Australia’s newest light rail project, G:link on the Gold Coast, is an illustration of the potential positive uplift that can be delivered by light rail. Within the first year of operations, more than $6 billion in new investment had been committed in a single suburb on the line, Broadbeach. Some experts have suggested G:link has added $50,000-$80,000 to the value of neighbouring properties. However the experience on the Gold Coast is not unique.
From Norway to Nottingham, the introduction of light rail has been a catalyst for urban renewal. Is it a European phenomenon, not relevant for cities in Australia? Dallas, Phoenix and Portland are becoming model transit cities in the car-loving US, while at our own front door, Gold Coast, Canberra and Sydney have embraced light rail as part of the future of these cities.
Light rail will only be one part of the solution. The overall transformation will be in making public transport a more attractive option across all modes, including buses and ferries, in Newcastle and Lake Macquarie by meeting customer expectations. The introduction of the light rail on the Gold Coast has resulted in a 25% increase in public transport usage not just on the light rail system but across the bus network.
The key to light rail’s success is in the visibility of the infrastructure, it’s remaking of the streetscape and in its convenience. Where coupled with strong supporting modes, like bus, sensible access and parking for cars, as well a focus on the customer service, public transport becomes an attractive choice for communities.
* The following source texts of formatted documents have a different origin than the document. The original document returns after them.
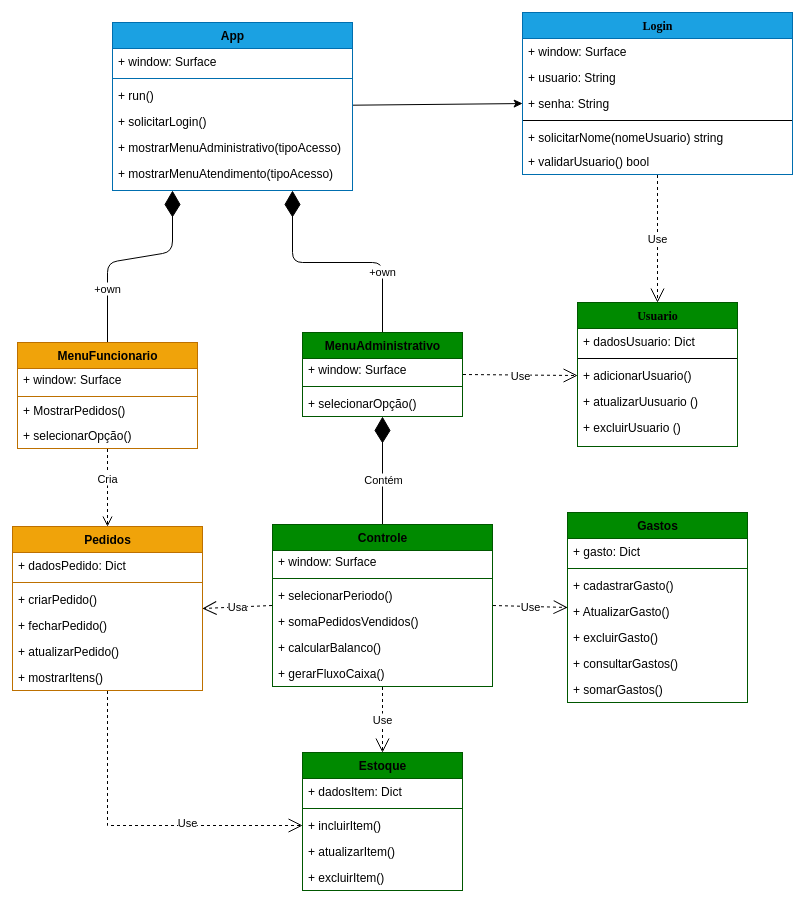
<!DOCTYPE html>
<html lang="pt">
<head>
<meta charset="utf-8">
<title>Diagrama de classes</title>
<style>
:root {
  --ink: #000;
  --paper: #fff;
  --blue: #1ba1e2;
  --blue-line: #006eaf;
  --green: #008a00;
  --green-line: #005700;
  --orange: #f0a30a;
  --orange-line: #bd7000;
}
* { box-sizing: border-box; }
html, body { margin: 0; padding: 0; background: var(--paper); }
.diagram {
  position: relative;
  width: 805px;
  height: 906px;
  overflow: hidden;
  color: var(--ink);
  font: 12px/26px "Liberation Sans", Arial, Helvetica, sans-serif;
}
.connectors { position: absolute; left: 0; top: 0; }
.class {
  position: absolute;
  display: flex;
  flex-direction: column;
  background: var(--paper);
  border: 1px solid var(--line);
  white-space: nowrap;
}
.blue { --fill: var(--blue); --line: var(--blue-line); }
.green { --fill: var(--green); --line: var(--green-line); }
.orange { --fill: var(--orange); --line: var(--orange-line); }
.class h2 {
  flex: none;
  height: 26px;
  margin: 0;
  background: var(--fill);
  border-bottom: 1px solid var(--line);
  font-size: 12px;
  font-weight: bold;
  line-height: 26px;
  text-align: center;
}
.serif h2 { font-family: "Liberation Serif", "Times New Roman", serif; }
.class ul { margin: 0; padding: 0 5px; list-style: none; }
.class li { height: 26px; }
.attributes { flex: none; }
.class .attributes { padding-bottom: 3px; border-bottom: 1px solid var(--line); }
.class .methods { padding-top: 4px; }
.serif .attributes { border-bottom-color: var(--ink); }
.compact .attributes { padding-bottom: 5px; }
.compact .attributes li { height: 22px; line-height: 22px; }

#app { left: 112px; top: 22px; width: 241px; height: 169px; }
#login { left: 522px; top: 12px; width: 271px; height: 163px; }
#login .methods li:last-child { margin-top: -2px; }
#usuario { left: 577px; top: 302px; width: 161px; height: 145px; }
#menu-administrativo { left: 302px; top: 332px; width: 161px; height: 85px; }
#menu-funcionario { left: 17px; top: 342px; width: 181px; height: 107px; }
#menu-funcionario .methods { padding-top: 1px; }
#menu-funcionario .methods li { height: 25px; }
#pedidos { left: 12px; top: 526px; width: 191px; height: 165px; }
#controle { left: 272px; top: 524px; width: 221px; height: 163px; }
#gastos { left: 567px; top: 512px; width: 181px; height: 191px; }
#estoque { left: 302px; top: 752px; width: 161px; height: 139px; }

.label {
  position: absolute;
  transform: translate(-50%, -50%);
  background: var(--paper);
  font-size: 11px;
  line-height: 13px;
  white-space: nowrap;
}
</style>
</head>
<body>
<main class="diagram">
  <svg class="connectors" width="805" height="906" viewBox="0 0 805 906" fill="none" stroke="#000" aria-hidden="true">
    <defs>
      <path id="diamond" d="M0 0L7.5 13L0 25L-7.5 13Z" fill="#000"/>
      <path id="open-arrow" d="M-13 -6.5L0 0L-13 6.5"/>
      <path id="small-arrow" d="M-9 -4.5L0 0L-9 4.5"/>
    </defs>
    <g class="associations">
      <path d="M353 105.2L517 103.6"/>
      <path d="M521.5 103.5L514 107.1L516 103.6L514 100.1Z" fill="#000"/>
      <path d="M172.5 216V241Q172.5 252 162.6 253.5L117.4 261Q107.5 262.5 107.5 272.5V342"/>
      <path d="M292.5 216V252.5Q292.5 262.5 302.5 262.5H372.5Q382.5 262.5 382.5 272.5V332"/>
      <path d="M382.5 442V524"/>
      <use href="#diamond" x="172.5" y="191.5"/>
      <use href="#diamond" x="292.5" y="191.5"/>
      <use href="#diamond" x="382.5" y="417.5"/>
    </g>
    <g class="dependencies" stroke-dasharray="3 3">
      <path d="M657.5 175V300"/>
      <path d="M463 374.5L575 375.5"/>
      <path d="M107.5 449V524"/>
      <path d="M272 605.5L205 608.4"/>
      <path d="M493 605.5L565 607.4"/>
      <path d="M382.5 687V750"/>
      <path d="M107.5 691V825.5H300"/>
    </g>
    <g class="arrowheads">
      <use href="#open-arrow" transform="translate(657.5 301.5) rotate(90)"/>
      <use href="#open-arrow" transform="translate(576.5 375.5)"/>
      <use href="#small-arrow" transform="translate(107.5 525.5) rotate(90)"/>
      <use href="#open-arrow" transform="translate(203.5 608.5) rotate(177.5)"/>
      <use href="#open-arrow" transform="translate(566.5 607.5) rotate(1.5)"/>
      <use href="#open-arrow" transform="translate(382.5 751.5) rotate(90)"/>
      <use href="#open-arrow" transform="translate(301.5 825.5)"/>
    </g>
  </svg>

  <section class="class blue" id="app">
    <h2>App</h2>
    <ul class="attributes"><li>+ window: Surface</li></ul>
    <ul class="methods">
      <li>+ run()</li>
      <li>+ solicitarLogin()</li>
      <li>+ mostrarMenuAdministrativo(tipoAcesso)</li>
      <li>+ mostrarMenuAtendimento(tipoAcesso)</li>
    </ul>
  </section>

  <section class="class blue serif" id="login">
    <h2>Login</h2>
    <ul class="attributes">
      <li>+ window: Surface</li>
      <li>+ usuario: String</li>
      <li>+ senha: String</li>
    </ul>
    <ul class="methods">
      <li>+ solicitarNome(nomeUsuario) string</li>
      <li>+ validarUsuario() bool</li>
    </ul>
  </section>

  <section class="class green serif" id="usuario">
    <h2>Usuario</h2>
    <ul class="attributes"><li>+ dadosUsuario: Dict</li></ul>
    <ul class="methods">
      <li>+ adicionarUsuario()</li>
      <li>+ atualizarUusuario ()</li>
      <li>+ excluirUsuario ()</li>
    </ul>
  </section>

  <section class="class green compact" id="menu-administrativo">
    <h2>MenuAdministrativo</h2>
    <ul class="attributes"><li>+ window: Surface</li></ul>
    <ul class="methods"><li>+ selecionarOpção()</li></ul>
  </section>

  <section class="class orange compact" id="menu-funcionario">
    <h2>MenuFuncionario</h2>
    <ul class="attributes"><li>+ window: Surface</li></ul>
    <ul class="methods">
      <li>+ MostrarPedidos()</li>
      <li>+ selecionarOpção()</li>
    </ul>
  </section>

  <section class="class orange" id="pedidos">
    <h2>Pedidos</h2>
    <ul class="attributes"><li>+ dadosPedido: Dict</li></ul>
    <ul class="methods">
      <li>+ criarPedido()</li>
      <li>+ fecharPedido()</li>
      <li>+ atualizarPedido()</li>
      <li>+ mostrarItens()</li>
    </ul>
  </section>

  <section class="class green compact" id="controle">
    <h2>Controle</h2>
    <ul class="attributes"><li>+ window: Surface</li></ul>
    <ul class="methods">
      <li>+ selecionarPeriodo()</li>
      <li>+ somaPedidosVendidos()</li>
      <li>+ calcularBalanco()</li>
      <li>+ gerarFluxoCaixa()</li>
    </ul>
  </section>

  <section class="class green" id="gastos">
    <h2>Gastos</h2>
    <ul class="attributes"><li>+ gasto: Dict</li></ul>
    <ul class="methods">
      <li>+ cadastrarGasto()</li>
      <li>+ AtualizarGasto()</li>
      <li>+ excluirGasto()</li>
      <li>+ consultarGastos()</li>
      <li>+ somarGastos()</li>
    </ul>
  </section>

  <section class="class green" id="estoque">
    <h2>Estoque</h2>
    <ul class="attributes"><li>+ dadosItem: Dict</li></ul>
    <ul class="methods">
      <li>+ incluirItem()</li>
      <li>+ atualizarItem()</li>
      <li>+ excluirItem()</li>
    </ul>
  </section>

  <span class="label" style="left:107.5px;top:288.5px">+own</span>
  <span class="label" style="left:382.5px;top:271.5px">+own</span>
  <span class="label" style="left:657.5px;top:238.5px">Use</span>
  <span class="label" style="left:520.5px;top:375.5px">Use</span>
  <span class="label" style="left:383.5px;top:479.5px">Contém</span>
  <span class="label" style="left:107.5px;top:478.5px">Cria</span>
  <span class="label" style="left:237.5px;top:606.5px">Usa</span>
  <span class="label" style="left:530.5px;top:606.5px">Use</span>
  <span class="label" style="left:382.5px;top:719.5px">Use</span>
  <span class="label" style="left:187.5px;top:822.5px">Use</span>
</main>
</body>
</html>
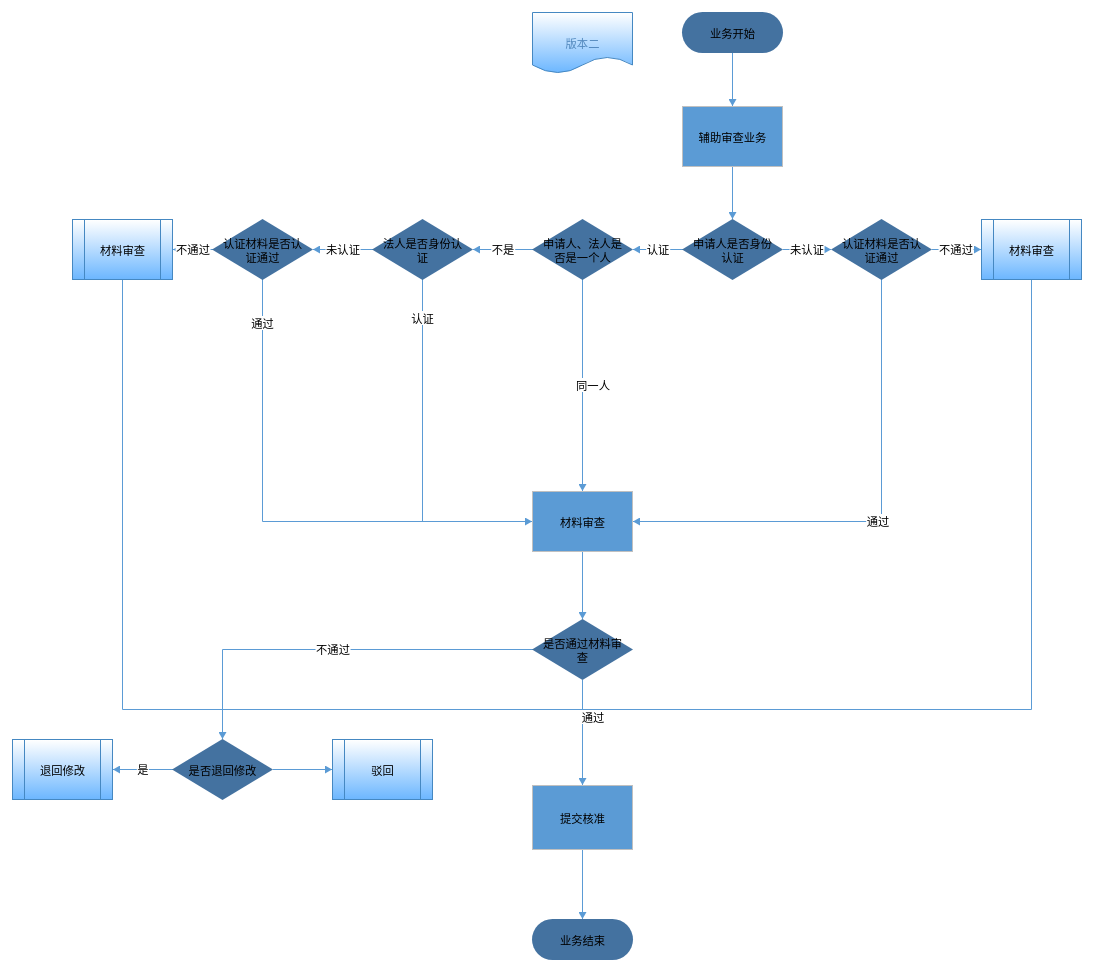
<!DOCTYPE html>
<html lang="zh-CN">
<head>
<meta charset="utf-8">
<title>业务审查流程 版本二</title>
<style>
:root {
  --paper: #ffffff;
  --ink: #000000;
  --line: #5b9bd5;
  --process: #5b9bd5;
  --process-edge: #c0c0c0;
  --decision: #4472a0;
  --edge: #4588c2;
  --tint-bottom: #6db7ff;
  --note-ink: #5288bd;
}
* { box-sizing: border-box; margin: 0; }
html, body { width: 1094px; height: 972px; overflow: hidden; background: var(--paper); }
.flowchart {
  position: relative;
  width: 1094px;
  height: 972px;
  overflow: hidden;
  color: var(--ink);
  font: 11.3px/14px "Noto Sans CJK SC", "Noto Sans CJK JP", sans-serif;
}
.connectors { position: absolute; left: 0; top: 0; }
.node, .label {
  position: absolute;
  left: var(--x);
  top: var(--y);
  display: flex;
  align-items: center;
  justify-content: center;
  text-align: center;
  white-space: nowrap;
}
.node { width: 101px; height: 61px; }
.node span { position: relative; }
.terminal { height: 41px; border-radius: 21px; background: var(--decision); }
.process { background: var(--process); border: 1px solid var(--process-edge); }
.submit { height: 65px; }
.decision::before {
  content: "";
  position: absolute;
  inset: 0;
  background: var(--decision);
  clip-path: polygon(50% 0, 100% 50%, 50% 100%, 0 50%);
}
.subprocess {
  border: 1px solid var(--edge);
  background: linear-gradient(var(--paper), var(--tint-bottom));
}
.subprocess::before {
  content: "";
  position: absolute;
  inset: 0 11px;
  border: solid var(--edge);
  border-width: 0 1px;
}
.document { color: var(--note-ink); }
.document svg { position: absolute; left: 0; top: 0; }
.label { padding: 0 0.5px; background: var(--paper); transform: translate(-50%, -50%); height: 14px; }
</style>
</head>
<body>
<main class="flowchart">
  <svg class="connectors" width="1094" height="972" viewBox="0 0 1094 972" aria-hidden="true">
    <defs>
      <marker id="arrow" markerUnits="userSpaceOnUse" markerWidth="8" markerHeight="8" refX="7" refY="4" orient="auto">
        <polygon points="0,0 7,4 0,8" fill="var(--line)"/>
      </marker>
    </defs>
    <g fill="none" stroke="var(--line)" stroke-width="1">
      <g marker-end="url(#arrow)">
        <path d="M732.5 53V106"/>
        <path d="M732.5 167V219"/>
        <path d="M683 249.5H633"/>
        <path d="M783 249.5H831"/>
        <path d="M932 249.5H981"/>
        <path d="M533 249.5H473"/>
        <path d="M373 249.5H313"/>
        <path d="M213 249.5H173"/>
        <path d="M582.5 279V491"/>
        <path d="M262.5 279V521.5H532"/>
        <path d="M881.5 279V521.5H633"/>
        <path d="M582.5 552V619"/>
        <path d="M582.5 680V785"/>
        <path d="M582.5 850V919"/>
        <path d="M533 649.5H222.5V739"/>
        <path d="M173 769.5H113"/>
        <path d="M273 769.5H332"/>
      </g>
      <path d="M422.5 279V521.5"/>
      <path d="M122.5 280V709.5H1031.5V280"/>
    </g>
  </svg>

  <div class="node document" style="--x:532px; --y:12px">
    <svg width="101" height="62" viewBox="0 0 101 62" aria-hidden="true">
      <defs>
        <linearGradient id="document-tint" x1="0" y1="0" x2="0" y2="1">
          <stop offset="0" stop-color="var(--paper)"/>
          <stop offset="1" stop-color="var(--tint-bottom)"/>
        </linearGradient>
      </defs>
      <path d="M0.5 0.5H100.5V53Q75 38 50.5 53T0.5 53Z" fill="url(#document-tint)" stroke="var(--edge)"/>
    </svg>
    <span>版本二</span>
  </div>

  <div class="node terminal" style="--x:682px; --y:12px"><span>业务开始</span></div>
  <div class="node process" style="--x:682px; --y:106px"><span>辅助审查业务</span></div>

  <div class="node subprocess" style="--x:72px; --y:219px"><span>材料审查</span></div>
  <div class="node decision" style="--x:212px; --y:219px"><span>认证材料是否认<br>证通过</span></div>
  <div class="node decision" style="--x:372px; --y:219px"><span>法人是否身份认<br>证</span></div>
  <div class="node decision" style="--x:532px; --y:219px"><span>申请人、法人是<br>否是一个人</span></div>
  <div class="node decision" style="--x:682px; --y:219px"><span>申请人是否身份<br>认证</span></div>
  <div class="node decision" style="--x:831px; --y:219px"><span>认证材料是否认<br>证通过</span></div>
  <div class="node subprocess" style="--x:981px; --y:219px"><span>材料审查</span></div>

  <div class="node process" style="--x:532px; --y:491px"><span>材料审查</span></div>
  <div class="node decision" style="--x:532px; --y:619px"><span>是否通过材料审<br>查</span></div>

  <div class="node subprocess" style="--x:12px; --y:739px"><span>退回修改</span></div>
  <div class="node decision" style="--x:172px; --y:739px"><span>是否退回修改</span></div>
  <div class="node subprocess" style="--x:332px; --y:739px"><span>驳回</span></div>

  <div class="node process submit" style="--x:532px; --y:785px"><span>提交核准</span></div>
  <div class="node terminal" style="--x:532px; --y:919px"><span>业务结束</span></div>

  <span class="label" style="--x:193px; --y:249px">不通过</span>
  <span class="label" style="--x:343px; --y:249px">未认证</span>
  <span class="label" style="--x:503px; --y:249px">不是</span>
  <span class="label" style="--x:658px; --y:249px">认证</span>
  <span class="label" style="--x:807px; --y:249px">未认证</span>
  <span class="label" style="--x:956px; --y:249px">不通过</span>
  <span class="label" style="--x:262.5px; --y:323px">通过</span>
  <span class="label" style="--x:422.5px; --y:318px">认证</span>
  <span class="label" style="--x:593px; --y:385px">同一人</span>
  <span class="label" style="--x:878px; --y:521px">通过</span>
  <span class="label" style="--x:333px; --y:649px">不通过</span>
  <span class="label" style="--x:593px; --y:717px">通过</span>
  <span class="label" style="--x:143px; --y:769px">是</span>
</main>
</body>
</html>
While the future for Newcastle is still emerging, it is clear that a well-trodden path of renewal is available to the city as a blueprint for success. The hard work has been done in cities like Portland, Bordeaux and Manchester, the challenge for Newcastle is how to learn from the experience of these cities and make them relevant for us.